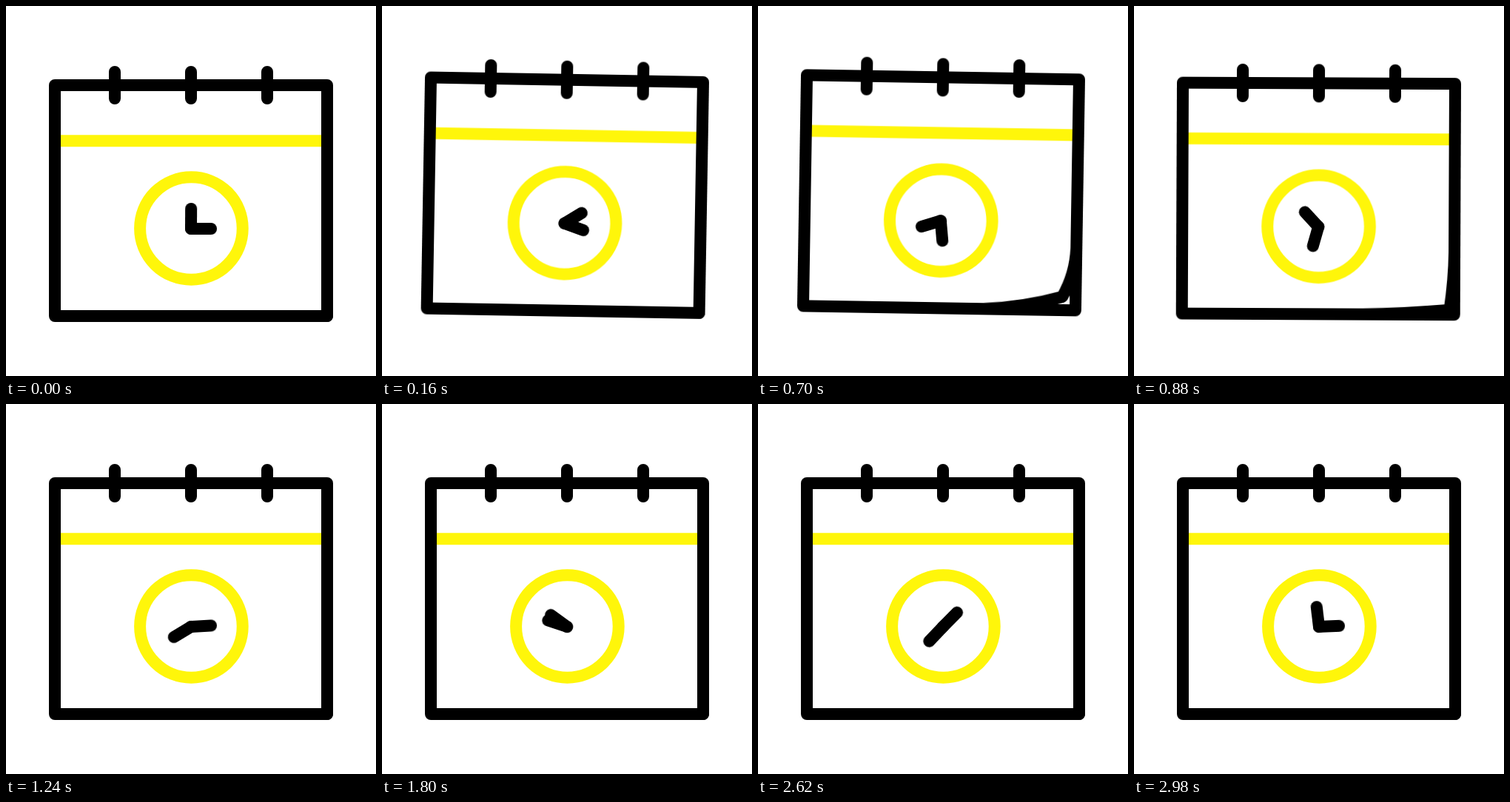
An HTML page that plays this animation: 500x500 px, repeating every 3000 ms.

```html
<!DOCTYPE html>
<html lang="en">
<head>
<meta charset="utf-8">
<title>Calendar</title>
<style>
  html, body { margin: 0; width: 100%; height: 100%; overflow: hidden; background: #fff; }
  svg { display: block; width: 100%; height: 100%; }

  .line { fill: none; stroke: #000; stroke-width: 16; stroke-linecap: round; stroke-linejoin: round; }
  .accent { fill: none; stroke: #fff60a; stroke-width: 16; }

  .lift, .sway, .curl { animation: 3s cubic-bezier(.333, 0, .667, 1) infinite; }
  .lift { animation-name: lift; }
  .sway { animation-name: sway; transform-origin: 250px 107px; }
  .curl { animation-name: curl; }

  .hand { transform-origin: 250px 301px; animation: 3s linear infinite; }
  .fast { animation-name: fast; }
  .slow { animation-name: slow; }

  @keyframes lift {
    0%, 34%, 100% { transform: translateY(0); }
    13.333% { transform: translateY(-20.4px); }
  }
  @keyframes sway {
    0%, 33.333%, 100% { transform: rotate(0deg); }
    6.667%, 20% { transform: rotate(1.1deg); }
    13.333% { transform: rotate(-1.1deg); }
  }
  /* The lower right page corner bends inwards while the calendar drops */
  @keyframes curl {
    0%, 13.333%, 33.333%, 100% { d: path("M310 419 Q365 419 434 419 Q434 372 434 335"); }
    23.333% { d: path("M310 419 Q365 416 416 401 Q433 370 434 335"); }
  }
  @keyframes fast {
    from { transform: rotate(0deg); }
    to { transform: rotate(1080deg); }
  }
  @keyframes slow {
    from { transform: rotate(90deg); }
    to { transform: rotate(450deg); }
  }
</style>
</head>
<body>
<svg viewBox="0 0 500 500">
  <g class="lift">
    <g class="sway">
      <path class="accent" d="M74 182.3H426"/>
      <circle class="accent" cx="250.4" cy="300.5" r="69.3"/>
      <g class="line">
        <rect x="66" y="107" width="368" height="312"/>
        <path class="curl" d="M310 419 Q365 419 434 419 Q434 372 434 335"/>
        <path d="M147 89V125M250 89V125M353 89V125"/>
        <path class="hand fast" d="M250 301V274"/>
        <path class="hand slow" d="M250 301V274"/>
      </g>
    </g>
  </g>
</svg>
</body>
</html>
```
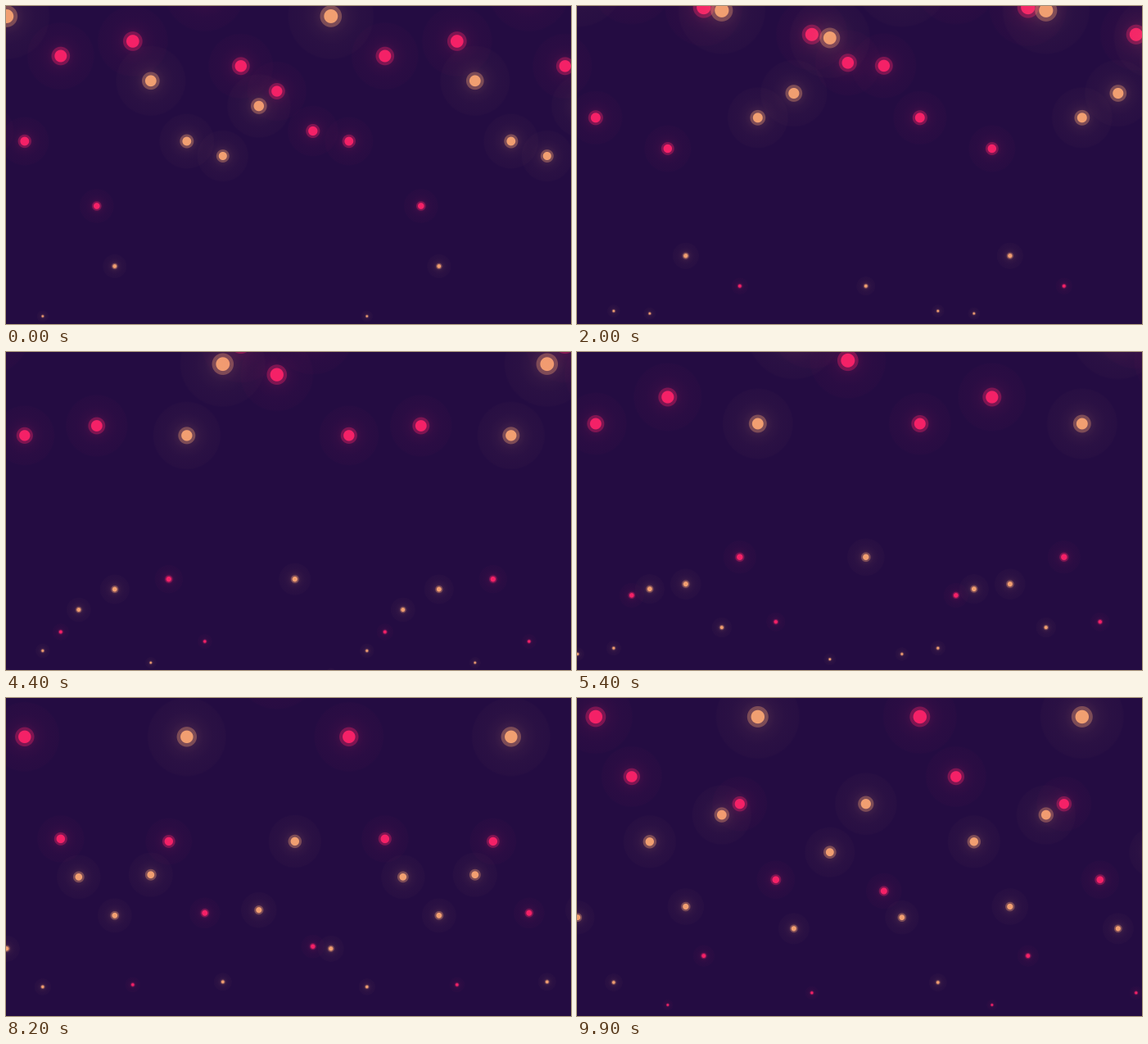
Animation of 690 by 388 pixels, one loop 10 s. Source, as an HTML page without scripts:

```html
<!DOCTYPE html>
<html lang="en">
<head>
<meta charset="utf-8">
<title>Rising lights</title>
<style>
@property --t {
  syntax: "<number>";
  inherits: true;
  initial-value: 0;
}
html, body {
  margin: 0;
  width: 100%;
  height: 100%;
  overflow: hidden;
  background: #240c42;
}
.sky {
  position: relative;
  width: 690px;
  height: 388px;
  overflow: hidden;
  animation: clock 10s steps(100) infinite;
}
@keyframes clock {
  from { --t: 0; }
  to { --t: 10; }
}

/* --i column, --y height at the start, --v speed in px per second */
.sky i {
  --c: 241 159 113;
  --ring: 15px;
  --halo: 60px;
  --twin: 396px;
  --raw: calc(var(--y) - var(--v) * var(--t));
  /* past the top edge (-42) a light starts again 477px lower */
  --now: calc(var(--raw) + 477 * clamp(0, (-42 - var(--raw)) * 10000, 1));
  --s: calc((435 - var(--now)) / 477);
  position: absolute;
  left: 0;
  top: 0;
  transform: translate(calc(.8px + 22px * var(--i)), calc(1px * var(--now)));
}
.sky .p {
  --c: 244 33 103;
  --ring: 14.4px;
  --halo: 53px;
}
.sky .left { --twin: -396px; }

.sky i::before, .sky i::after {
  --core: calc(9.5px * var(--s));
  --rim: calc(var(--ring) * var(--s));
  --far: calc(var(--halo) * var(--s));
  content: "";
  position: absolute;
  left: -64px;
  top: -64px;
  width: 128px;
  height: 128px;
  background: radial-gradient(circle at center,
    rgb(var(--c)) calc(var(--core) - .5px),
    rgb(var(--c) / .43) calc(var(--core) + .5px),
    rgb(var(--c) / .43) calc(var(--rim) - .5px),
    rgb(var(--c) / .11) calc(var(--rim) + .5px),
    rgb(var(--c) / .06) calc(var(--far) * .42),
    rgb(var(--c) / .03) calc(var(--far) * .65),
    rgb(var(--c) / .018) calc(var(--far) * .96),
    rgb(var(--c) / 0) var(--far));
}
.sky i::after { margin-left: var(--twin); }
</style>
</head>
<body>
<div class="sky">
  <i style="--i:0;--y:12.5;--v:22.4"></i>
  <i class="p" style="--i:1;--y:165;--v:14.35"></i>
  <i style="--i:2;--y:378.5;--v:3.18"></i>
  <i class="p" style="--i:3;--y:61;--v:44.65"></i>
  <i style="--i:4;--y:425.8;--v:25.3"></i>
  <i class="p" style="--i:5;--y:244;--v:35"></i>
  <i style="--i:6;--y:317.5;--v:6.36"></i>
  <i class="p" style="--i:7;--y:43;--v:20.75"></i>
  <i style="--i:8;--y:91.3;--v:43"></i>
  <i class="p" style="--i:9;--y:395.5;--v:26.9"></i>
  <i style="--i:10;--y:165;--v:14.35"></i>
  <i class="p" style="--i:11;--y:-18.7;--v:23.9"></i>
  <i style="--i:12;--y:183;--v:38.25"></i>
  <i class="p" style="--i:13;--y:73.3;--v:19.25"></i>
  <i style="--i:14;--y:122;--v:41.5"></i>
  <i class="p" style="--i:15;--y:104;--v:17.35"></i>
  <i class="left" style="--i:16;--y:395.5;--v:26.9"></i>
  <i class="p left" style="--i:17;--y:152.5;--v:39.8"></i>
</div>
</body>
</html>
```
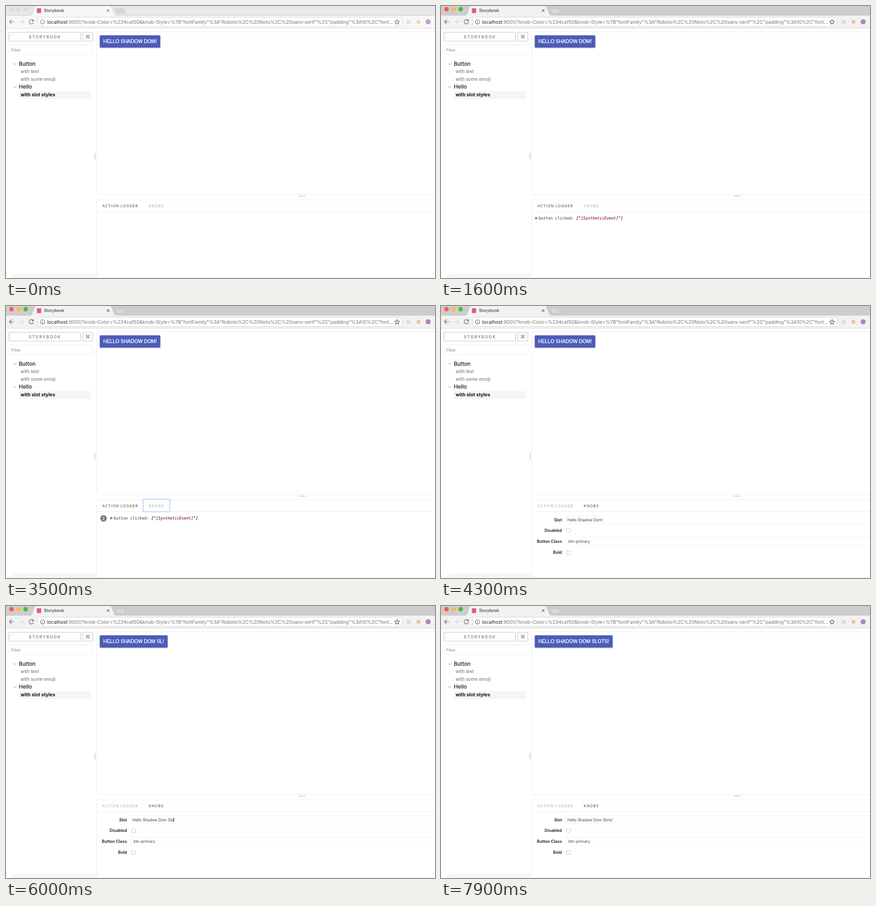
An HTML page that plays this animation: 939x596 px, repeating every 8000 ms.

```html
<!DOCTYPE html>
<html lang="en">
<head>
<meta charset="utf-8">
<title>Storybook</title>
<style>
  html, body { margin: 0; width: 100%; height: 100%; overflow: hidden; background: #fff; }
  svg { display: block; width: 939px; height: 596px; }
  text { font-family: Inter, "Open Sans", sans-serif; white-space: pre; }
  .line { fill: none; stroke: #ebebeb; }
  .icon { fill: none; stroke: #5f5f5f; stroke-width: 1.2; }
  .frame { fill: #fff; stroke: #c4c4c4; stroke-width: 1.2; }
  .kind { font-size: 11.9px; fill: #111; stroke: #111; stroke-width: .15; }
  .story { font-size: 9.95px; fill: #7c7c7c; stroke: #7c7c7c; stroke-width: .12; }
  .tab { font-size: 8px; letter-spacing: 1.06px; }
  .label { font-size: 8.9px; font-weight: 700; fill: #333; text-anchor: end; }
  .value { font-size: 8.4px; fill: #444; }
  .box { fill: #fff; stroke: #bdbdbd; stroke-width: .9; }
  .mono { font: 8.5px "DejaVu Sans Mono", monospace; }
  .mono .it { font-style: italic; stroke-width: .15; }
  .mark { fill: #151515; stroke: #151515; }
  #strip { fill: #cfcccd; }
  #bar, #page-tab { fill: #f3f2f3; }
  #plus { fill: #d9d6d7; stroke: #b3b0b1; }
  .idle #strip { fill: #e9e8e9; }
  .idle #bar, .idle #page-tab { fill: #f7f7f7; }
  .idle #plus { fill: #d6d6d6; stroke: #d0d0d0; }
  .idle .light { fill: #dcdcdc; stroke: #cecece; }
  .idle .icon { stroke: #7d7d7d; }
  .idle .ext { opacity: .75; }
</style>
</head>
<body>
<svg id="stage" viewBox="0 0 939 596">
  <defs>
    <filter id="shade" x="-10%" y="-20%" width="120%" height="160%">
      <feDropShadow dx="0" dy="1.2" stdDeviation=".8" flood-color="#000" flood-opacity=".32"/>
    </filter>
    <filter id="glow" x="-10%" y="-20%" width="120%" height="140%">
      <feGaussianBlur stdDeviation=".5"/>
    </filter>
  </defs>
  <rect width="939" height="596" fill="#fff"/>

  <g id="chrome">
    <rect id="strip" width="939" height="21"/>
    <rect id="bar" y="20" width="939" height="29"/>
    <path d="M0 20.5H54M241 20.5H939" stroke="#c3c1c2" stroke-width=".8"/>
    <path d="M0 49H939" stroke="#dadada"/>
    <path id="page-tab" d="M53 21Q56 20 57 17L62 3Q63 0 66 0H228Q230.500 0 231.500 3L237 17Q238 20 242 21Z"/>
    <path d="M53 20.500Q56 20 57 17L62 3Q63 0 65 0M229.500 0Q230.500 0 231.500 3L237 17Q238 20 242 20.500" fill="none" stroke="#bbb9ba" stroke-width=".8"/>
    <path id="plus" stroke-width=".8" d="M239 5H256Q258 5 259 7L262.500 17H245Q243 17 242 15L238 6Z"/>
    <circle class="light" cx="12" cy="7" r="4.600" fill="#fb5a55" stroke="#e0504b" stroke-width=".5"/>
    <circle class="light" cx="27.500" cy="7" r="4.600" fill="#f8bf4c" stroke="#dfa840" stroke-width=".5"/>
    <circle class="light" cx="43" cy="7" r="4.600" fill="#35c649" stroke="#2bad3e" stroke-width=".5"/>
    <rect x="67.500" y="5" width="9.500" height="10.500" rx="1" fill="#dc5c8d"/>
    <text x="83" y="13.300" font-size="9.150" fill="#222">Storybook</text>
    <path class="icon" d="M221 7.300l5.200 5.200M226.200 7.300l-5.200 5.200"/>
    <path class="icon" d="M17.500 34.500H8M12.500 29.500L7.500 34.500L12.500 39.500"/>
    <path d="M29 34.500H38.500M34 29.500L39 34.500L34 39.500" fill="none" stroke="#d6d6d6" stroke-width="1.200"/>
    <path class="icon" d="M59 31.200A4.800 4.800 0 1 0 60.200 35.500"/>
    <path d="M60.700 28.800V33.300H56.200Z" fill="#666"/>
    <rect x="69.500" y="24.500" width="797.500" height="20.500" rx="2" fill="#fff" stroke="#d2d2d2"/>
    <circle class="icon" cx="80" cy="34.700" r="4.700" stroke-width="1"/>
    <path class="icon" d="M80 34V37.500M80 31.700V32.900"/>
    <text x="90" y="38.500" font-size="10.460" fill="#757575"><tspan fill="#1d1d1d">localhost</tspan>:9001/?knob-Color=%234caf50&amp;knob-Style=%7B"fontFamily"%3A"Roboto%2C%20Noto%2C%20sans-serif"%2C"padding"%3A10%2C"font...</text>
    <path class="icon" stroke-width="1" d="M856 29.700l1.500 3.500 3.700.3-2.800 2.500.9 3.700-3.300-2-3.300 2 .9-3.700-2.800-2.500 3.700-.3z"/>
    <g class="ext">
      <rect x="877" y="30.500" width="8.500" height="8.500" rx="1.500" fill="#dcdcdc"/>
      <rect x="899" y="31" width="7.500" height="7.500" fill="#e6c694"/>
      <circle cx="924" cy="34.500" r="5.600" fill="#b583b5"/>
    </g>
  </g>

  <g id="sidebar">
    <rect class="frame" x="6.500" y="57.500" width="156.500" height="19.500" rx="1.500"/>
    <text x="50" y="70.600" font-size="8.600" font-weight="600" letter-spacing="1.900" fill="#828282">STORYBOOK</text>
    <rect class="frame" x="168" y="57.500" width="22" height="19.500" rx="1.500"/>
    <path d="M177.700 65.700V64.400A1.300 1.300 0 1 0 176.400 65.700H181.600A1.300 1.300 0 1 0 180.300 64.400V69.600A1.300 1.300 0 1 0 181.600 68.300H176.400A1.300 1.300 0 1 0 177.700 69.600Z" fill="none" stroke="#777" stroke-width=".9"/>
    <rect class="line" x="6.500" y="85.500" width="184" height="21" rx="2"/>
    <text x="11" y="100" font-size="9" fill="#8c8c8c">Filter</text>
    <path d="M16 125.300l3.200 3 3.200-3M16 176l3.200 3 3.200-3" fill="none" stroke="#8d8d8d"/>
    <text class="kind" x="28" y="130.700">Button</text>
    <text class="story" x="32" y="147.400">with text</text>
    <text class="story" x="32" y="163.600">with some emoji</text>
    <text class="kind" x="28" y="181.400">Hello</text>
    <rect x="28" y="187" width="158.500" height="17" fill="#f5f5f5"/>
    <text x="32" y="198.300" font-size="10.270" font-weight="700" fill="#111">with slot styles</text>
    <rect x="193" y="322" width="3.500" height="15" rx="1" fill="#e5e5e5"/>
    <path d="M6 596L20 586H198V596Z" fill="#f7f7f7"/>
  </g>

  <g id="panels">
    <rect class="line" x="198.500" y="56.500" width="760" height="356" rx="3"/>
    <rect x="640" y="415" width="16" height="3" rx="1" fill="#e2e2e2"/>
    <rect class="line" x="198.500" y="424.500" width="760" height="170" rx="3"/>
    <path class="line" d="M198 450.500H939"/>
    <rect id="button" x="205.300" y="64.300" height="26.700" rx="1.500" fill="#4b5cb9" filter="url(#shade)"/>
    <text id="caption" x="213" y="81.300" fill="#fff" stroke="#fff" stroke-width=".35" style="font:10.7px 'Liberation Sans',Arial,sans-serif"></text>
    <rect id="ring" x="300" y="423.500" width="58.500" height="27.500" rx="1" fill="none" stroke="#bdd6f6" stroke-width="2" filter="url(#glow)"/>
    <text id="log-tab" class="tab" x="210.500" y="440.800">ACTION LOGGER</text>
    <text id="knob-tab" class="tab" x="312.500" y="440.800">KNOBS</text>
  </g>

  <g id="log">
    <g id="badge">
      <circle cx="213.500" cy="465.500" r="7" fill="#757575"/>
      <text x="213.500" y="468.600" font-size="8.600" font-weight="600" fill="#fff" text-anchor="middle">2</text>
    </g>
    <g id="entry">
      <path d="M228.300 461.900L234.200 465L228.300 468.100Z" fill="#6e6e6e"/>
      <text class="mono" x="236" y="468"><tspan fill="#4f2260">button clicked</tspan><tspan fill="#222">: </tspan><tspan class="it mark">["</tspan><tspan class="it" fill="#8a2020" stroke="#8a2020">[SyntheticEvent]</tspan><tspan class="it mark">"]</tspan></text>
    </g>
  </g>

  <g id="knobs">
    <rect class="line" x="273" y="459" width="690" height="18.500" rx="2" stroke-opacity=".7"/>
    <rect class="line" x="273" y="506.500" width="690" height="19" rx="2" stroke-opacity=".7"/>
    <text class="label" x="264.700" y="471.500">Slot</text>
    <text class="label" x="264.700" y="494.700">Disabled</text>
    <text class="label" x="264.700" y="519.200">Button Class</text>
    <text class="label" x="264.700" y="543.200">Bold</text>
    <rect class="box" x="274.700" y="487.800" width="8.500" height="8.500" rx="2"/>
    <rect class="box" x="274.700" y="536" width="8.500" height="8.500" rx="2"/>
    <text id="slot" class="value" x="276.700" y="471.500"></text>
    <text class="value" x="279" y="519.200">btn-primary</text>
    <rect id="caret" y="463.500" width="1" height="9.500" fill="#333"/>
  </g>
</svg>
<script>
const LOOP = 8000;
const BASE = "Hello Shadow Dom", EXTRA = " Slots";
const TYPE_START = 5600, KEY_GAP = 125, ECHO = 60;
const $ = id => document.getElementById(id);
const show = (id, on) => $(id).style.display = on ? "" : "none";
const during = (t, from, to) => t >= from && t < to;

// Letters typed so far, inserted before the exclamation mark
function typed(t) {
  const n = Math.floor((t - TYPE_START) / KEY_GAP) + 1;
  return BASE + EXTRA.slice(0, Math.max(0, Math.min(EXTRA.length, n)));
}

function setText(id, s) {
  if ($(id).textContent !== s) $(id).textContent = s;
}

function draw(t) {
  $("chrome").setAttribute("class", t < 300 ? "idle" : "");

  const value = typed(t);
  setText("slot", value + "!");
  setText("caption", (typed(t - ECHO) + "!").toUpperCase());
  $("button").setAttribute("width", $("caption").getComputedTextLength() + 15.4);

  const onKnobs = t >= 3600, twice = t >= 2000;
  $("log-tab").setAttribute("fill", onKnobs ? "#aaa" : "#444");
  $("knob-tab").setAttribute("fill", onKnobs ? "#444" : "#aaa");
  show("ring", during(t, 3400, 4000));

  show("log", t >= 1500 && !onKnobs);
  show("badge", twice);
  $("entry").setAttribute("transform", `translate(${twice ? 0 : -22} 0)`);

  show("knobs", onKnobs);
  show("caret", during(t, 4500, 5000) || during(t, TYPE_START, 6800));
  if (onKnobs) {
    $("caret").setAttribute("x", $("slot").getEndPositionOfChar(value.length - 1).x - .3);
  }
}

function tick() {
  draw(performance.now() % LOOP);
  requestAnimationFrame(tick);
}
tick();
</script>
</body>
</html>
```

* * * * * * * * *

» ASSIGNMENT
Report each line above that includes the string "slow".

» SOLUTION
  .slow { animation-name: slow; }
  @keyframes slow {
        <path class="hand slow" d="M250 301V274"/>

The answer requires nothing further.